**DATA FOR REVIEW:**
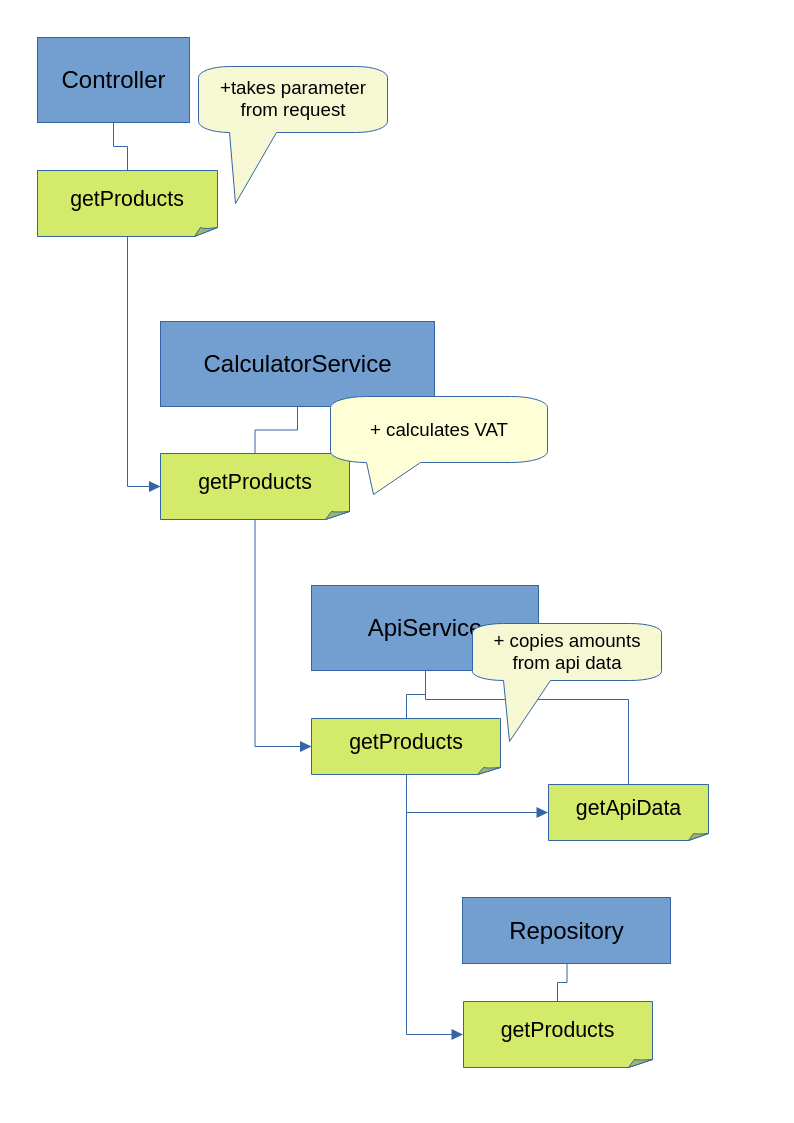
<!DOCTYPE html>
<html lang="en">
<head>
<meta charset="utf-8">
<title>Product request call flow</title>
<style>
:root {
  --paper: #ffffff;
  --ink: #000000;
  --line: #3465a4;
  --class-fill: #729fcf;
  --method-fill: #d4ea6b;
  --fold-fill: #a2b763;
  --callout-fill: #f6f8d4;
  --callout-bright: #ffffd7;
}
* { box-sizing: border-box; margin: 0; }
html, body { width: 794px; height: 1123px; overflow: hidden; background: var(--paper); }
.diagram {
  position: relative;
  width: 794px;
  height: 1123px;
  overflow: hidden;
  color: var(--ink);
  font-family: "Liberation Sans", Arial, sans-serif;
}
.connectors { position: absolute; left: 0; top: 0; fill: none; stroke: var(--line); }
.arrows { fill: var(--line); stroke: none; }
.class, .method, .callout {
  position: absolute;
  display: flex;
  align-items: center;
  justify-content: center;
  text-align: center;
  white-space: nowrap;
}
.class { background: var(--class-fill); border: 1px solid var(--line); font-size: 24px; }
.method { padding-bottom: 8px; font-size: 21.3px; }
.callout { font-size: 18.7px; line-height: 22px; --fill: var(--callout-fill); }
.callout.bright { --fill: var(--callout-bright); }
.shape {
  position: absolute;
  left: 0;
  top: 0;
  width: 100%;
  height: 100%;
  overflow: visible;
  stroke: var(--line);
  stroke-linejoin: round;
}
.method .shape { fill: var(--method-fill); }
.method .fold { fill: var(--fold-fill); }
.callout .shape { fill: var(--fill); }
.label { position: relative; }

.controller { left: 37px; top: 37px; width: 153px; height: 86px; }
.calculator { left: 160px; top: 321px; width: 275px; height: 86px; }
.api { left: 311px; top: 585px; width: 228px; height: 86px; }
.repository { left: 462px; top: 897px; width: 209px; height: 67px; }

.controller-products { left: 37px; top: 170px; width: 180px; height: 66px; }
.calculator-products { left: 160px; top: 453px; width: 190px; height: 66px; }
.api-products { left: 311px; top: 718px; width: 190px; height: 57px; }
.api-data { left: 548px; top: 784px; width: 161px; height: 57px; }
.repository-products { left: 463px; top: 1001px; width: 189px; height: 66px; }

.takes-parameter { left: 198px; top: 66px; width: 190px; height: 66px; }
.calculates-vat { left: 330px; top: 396px; width: 218px; height: 67px; }
.copies-amounts { left: 472px; top: 623px; width: 190px; height: 57px; }
</style>
</head>
<body>
<main class="diagram">
  <div class="class controller">Controller</div>
  <div class="class calculator">CalculatorService</div>
  <div class="class api">ApiService</div>
  <div class="class repository">Repository</div>

  <svg class="connectors" width="794" height="1123" viewBox="0 0 794 1123" aria-hidden="true">
    <g class="ownership">
      <path d="M113.5 123V146.5H127.5V170"/>
      <path d="M297.5 407V430H255V453"/>
      <path d="M425.5 671V694.5H406.5V718"/>
      <path d="M425.5 671V699.5H628.5V784"/>
      <path d="M567 964V982.5H557.5V1001"/>
    </g>
    <g class="calls">
      <path d="M127.5 236V486.5H150"/>
      <path d="M255 519V746.5H301"/>
      <path d="M406.5 775V812.5H537"/>
      <path d="M406.5 775V1034.5H452"/>
    </g>
    <g class="arrows">
      <path id="arrowhead" d="M149 481L160.5 486.5L149 492Z"/>
      <use href="#arrowhead" x="151" y="260"/>
      <use href="#arrowhead" x="387.5" y="326"/>
      <use href="#arrowhead" x="302.5" y="548"/>
    </g>
  </svg>

  <div class="method controller-products">
    <svg class="shape" aria-hidden="true"><g transform="translate(.5 .5)">
      <path d="M0 0H180V57L157 66H0Z"/>
      <path class="fold" d="M157 66L163 57Q166 59 180 57Z"/>
    </g></svg>
    <span class="label">getProducts</span>
  </div>
  <div class="method calculator-products">
    <svg class="shape" aria-hidden="true"><g transform="translate(.5 .5)">
      <path d="M0 0H189V58L165 66H0Z"/>
      <path class="fold" d="M165 66L171 58Q175 59 189 58Z"/>
    </g></svg>
    <span class="label">getProducts</span>
  </div>
  <div class="method api-products">
    <svg class="shape" aria-hidden="true"><g transform="translate(.5 .5)">
      <path d="M0 0H189V49L166 56H0Z"/>
      <path class="fold" d="M166 56L172 49Q176 50 189 49Z"/>
    </g></svg>
    <span class="label">getProducts</span>
  </div>
  <div class="method api-data">
    <svg class="shape" aria-hidden="true"><g transform="translate(.5 .5)">
      <path d="M0 0H160V49L140 56H0Z"/>
      <path class="fold" d="M140 56L145 49Q148 50 160 49Z"/>
    </g></svg>
    <span class="label">getApiData</span>
  </div>
  <div class="method repository-products">
    <svg class="shape" aria-hidden="true"><g transform="translate(.5 .5)">
      <path d="M0 0H189V58L165 66H0Z"/>
      <path class="fold" d="M165 66L171 58Q175 59 189 58Z"/>
    </g></svg>
    <span class="label">getProducts</span>
  </div>

  <div class="callout takes-parameter">
    <svg class="shape" aria-hidden="true">
      <path transform="translate(.5 .5)" d="M31 0H158A31 11 0 0 1 189 11V55A31 11 0 0 1 158 66H78L37 137L31 66A31 11 0 0 1 0 55V11A31 11 0 0 1 31 0Z"/>
    </svg>
    <span class="label">+takes parameter<br>from request</span>
  </div>
  <div class="callout bright calculates-vat">
    <svg class="shape" aria-hidden="true">
      <path transform="translate(.5 .5)" d="M36 0H181A36 11 0 0 1 217 11V55A36 11 0 0 1 181 66H90L43 98L36 66A36 11 0 0 1 0 55V11A36 11 0 0 1 36 0Z"/>
    </svg>
    <span class="label">+ calculates VAT</span>
  </div>
  <div class="callout copies-amounts">
    <svg class="shape" aria-hidden="true">
      <path transform="translate(.5 .5)" d="M31 0H158A31 9 0 0 1 189 9V48A31 9 0 0 1 158 57H78L37 118L31 57A31 9 0 0 1 0 48V9A31 9 0 0 1 31 0Z"/>
    </svg>
    <span class="label">+ copies amounts<br>from api data</span>
  </div>
</main>
</body>
</html>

**DIRECTIONS FOR THIS TASK:** Omit the pictures. Output every record above word for word.

**EXERCISE RESPONSE:**
<!DOCTYPE html>
<html lang="en">
<head>
<meta charset="utf-8">
<title>Product request call flow</title>
<style>
:root {
  --paper: #ffffff;
  --ink: #000000;
  --line: #3465a4;
  --class-fill: #729fcf;
  --method-fill: #d4ea6b;
  --fold-fill: #a2b763;
  --callout-fill: #f6f8d4;
  --callout-bright: #ffffd7;
}
* { box-sizing: border-box; margin: 0; }
html, body { width: 794px; height: 1123px; overflow: hidden; background: var(--paper); }
.diagram {
  position: relative;
  width: 794px;
  height: 1123px;
  overflow: hidden;
  color: var(--ink);
  font-family: "Liberation Sans", Arial, sans-serif;
}
.connectors { position: absolute; left: 0; top: 0; fill: none; stroke: var(--line); }
.arrows { fill: var(--line); stroke: none; }
.class, .method, .callout {
  position: absolute;
  display: flex;
  align-items: center;
  justify-content: center;
  text-align: center;
  white-space: nowrap;
}
.class { background: var(--class-fill); border: 1px solid var(--line); font-size: 24px; }
.method { padding-bottom: 8px; font-size: 21.3px; }
.callout { font-size: 18.7px; line-height: 22px; --fill: var(--callout-fill); }
.callout.bright { --fill: var(--callout-bright); }
.shape {
  position: absolute;
  left: 0;
  top: 0;
  width: 100%;
  height: 100%;
  overflow: visible;
  stroke: var(--line);
  stroke-linejoin: round;
}
.method .shape { fill: var(--method-fill); }
.method .fold { fill: var(--fold-fill); }
.callout .shape { fill: var(--fill); }
.label { position: relative; }

.controller { left: 37px; top: 37px; width: 153px; height: 86px; }
.calculator { left: 160px; top: 321px; width: 275px; height: 86px; }
.api { left: 311px; top: 585px; width: 228px; height: 86px; }
.repository { left: 462px; top: 897px; width: 209px; height: 67px; }

.controller-products { left: 37px; top: 170px; width: 180px; height: 66px; }
.calculator-products { left: 160px; top: 453px; width: 190px; height: 66px; }
.api-products { left: 311px; top: 718px; width: 190px; height: 57px; }
.api-data { left: 548px; top: 784px; width: 161px; height: 57px; }
.repository-products { left: 463px; top: 1001px; width: 189px; height: 66px; }

.takes-parameter { left: 198px; top: 66px; width: 190px; height: 66px; }
.calculates-vat { left: 330px; top: 396px; width: 218px; height: 67px; }
.copies-amounts { left: 472px; top: 623px; width: 190px; height: 57px; }
</style>
</head>
<body>
<main class="diagram">
  <div class="class controller">Controller</div>
  <div class="class calculator">CalculatorService</div>
  <div class="class api">ApiService</div>
  <div class="class repository">Repository</div>

  <svg class="connectors" width="794" height="1123" viewBox="0 0 794 1123" aria-hidden="true">
    <g class="ownership">
      <path d="M113.5 123V146.5H127.5V170"/>
      <path d="M297.5 407V430H255V453"/>
      <path d="M425.5 671V694.5H406.5V718"/>
      <path d="M425.5 671V699.5H628.5V784"/>
      <path d="M567 964V982.5H557.5V1001"/>
    </g>
    <g class="calls">
      <path d="M127.5 236V486.5H150"/>
      <path d="M255 519V746.5H301"/>
      <path d="M406.5 775V812.5H537"/>
      <path d="M406.5 775V1034.5H452"/>
    </g>
    <g class="arrows">
      <path id="arrowhead" d="M149 481L160.5 486.5L149 492Z"/>
      <use href="#arrowhead" x="151" y="260"/>
      <use href="#arrowhead" x="387.5" y="326"/>
      <use href="#arrowhead" x="302.5" y="548"/>
    </g>
  </svg>

  <div class="method controller-products">
    <svg class="shape" aria-hidden="true"><g transform="translate(.5 .5)">
      <path d="M0 0H180V57L157 66H0Z"/>
      <path class="fold" d="M157 66L163 57Q166 59 180 57Z"/>
    </g></svg>
    <span class="label">getProducts</span>
  </div>
  <div class="method calculator-products">
    <svg class="shape" aria-hidden="true"><g transform="translate(.5 .5)">
      <path d="M0 0H189V58L165 66H0Z"/>
      <path class="fold" d="M165 66L171 58Q175 59 189 58Z"/>
    </g></svg>
    <span class="label">getProducts</span>
  </div>
  <div class="method api-products">
    <svg class="shape" aria-hidden="true"><g transform="translate(.5 .5)">
      <path d="M0 0H189V49L166 56H0Z"/>
      <path class="fold" d="M166 56L172 49Q176 50 189 49Z"/>
    </g></svg>
    <span class="label">getProducts</span>
  </div>
  <div class="method api-data">
    <svg class="shape" aria-hidden="true"><g transform="translate(.5 .5)">
      <path d="M0 0H160V49L140 56H0Z"/>
      <path class="fold" d="M140 56L145 49Q148 50 160 49Z"/>
    </g></svg>
    <span class="label">getApiData</span>
  </div>
  <div class="method repository-products">
    <svg class="shape" aria-hidden="true"><g transform="translate(.5 .5)">
      <path d="M0 0H189V58L165 66H0Z"/>
      <path class="fold" d="M165 66L171 58Q175 59 189 58Z"/>
    </g></svg>
    <span class="label">getProducts</span>
  </div>

  <div class="callout takes-parameter">
    <svg class="shape" aria-hidden="true">
      <path transform="translate(.5 .5)" d="M31 0H158A31 11 0 0 1 189 11V55A31 11 0 0 1 158 66H78L37 137L31 66A31 11 0 0 1 0 55V11A31 11 0 0 1 31 0Z"/>
    </svg>
    <span class="label">+takes parameter<br>from request</span>
  </div>
  <div class="callout bright calculates-vat">
    <svg class="shape" aria-hidden="true">
      <path transform="translate(.5 .5)" d="M36 0H181A36 11 0 0 1 217 11V55A36 11 0 0 1 181 66H90L43 98L36 66A36 11 0 0 1 0 55V11A36 11 0 0 1 36 0Z"/>
    </svg>
    <span class="label">+ calculates VAT</span>
  </div>
  <div class="callout copies-amounts">
    <svg class="shape" aria-hidden="true">
      <path transform="translate(.5 .5)" d="M31 0H158A31 9 0 0 1 189 9V48A31 9 0 0 1 158 57H78L37 118L31 57A31 9 0 0 1 0 48V9A31 9 0 0 1 31 0Z"/>
    </svg>
    <span class="label">+ copies amounts<br>from api data</span>
  </div>
</main>
</body>
</html>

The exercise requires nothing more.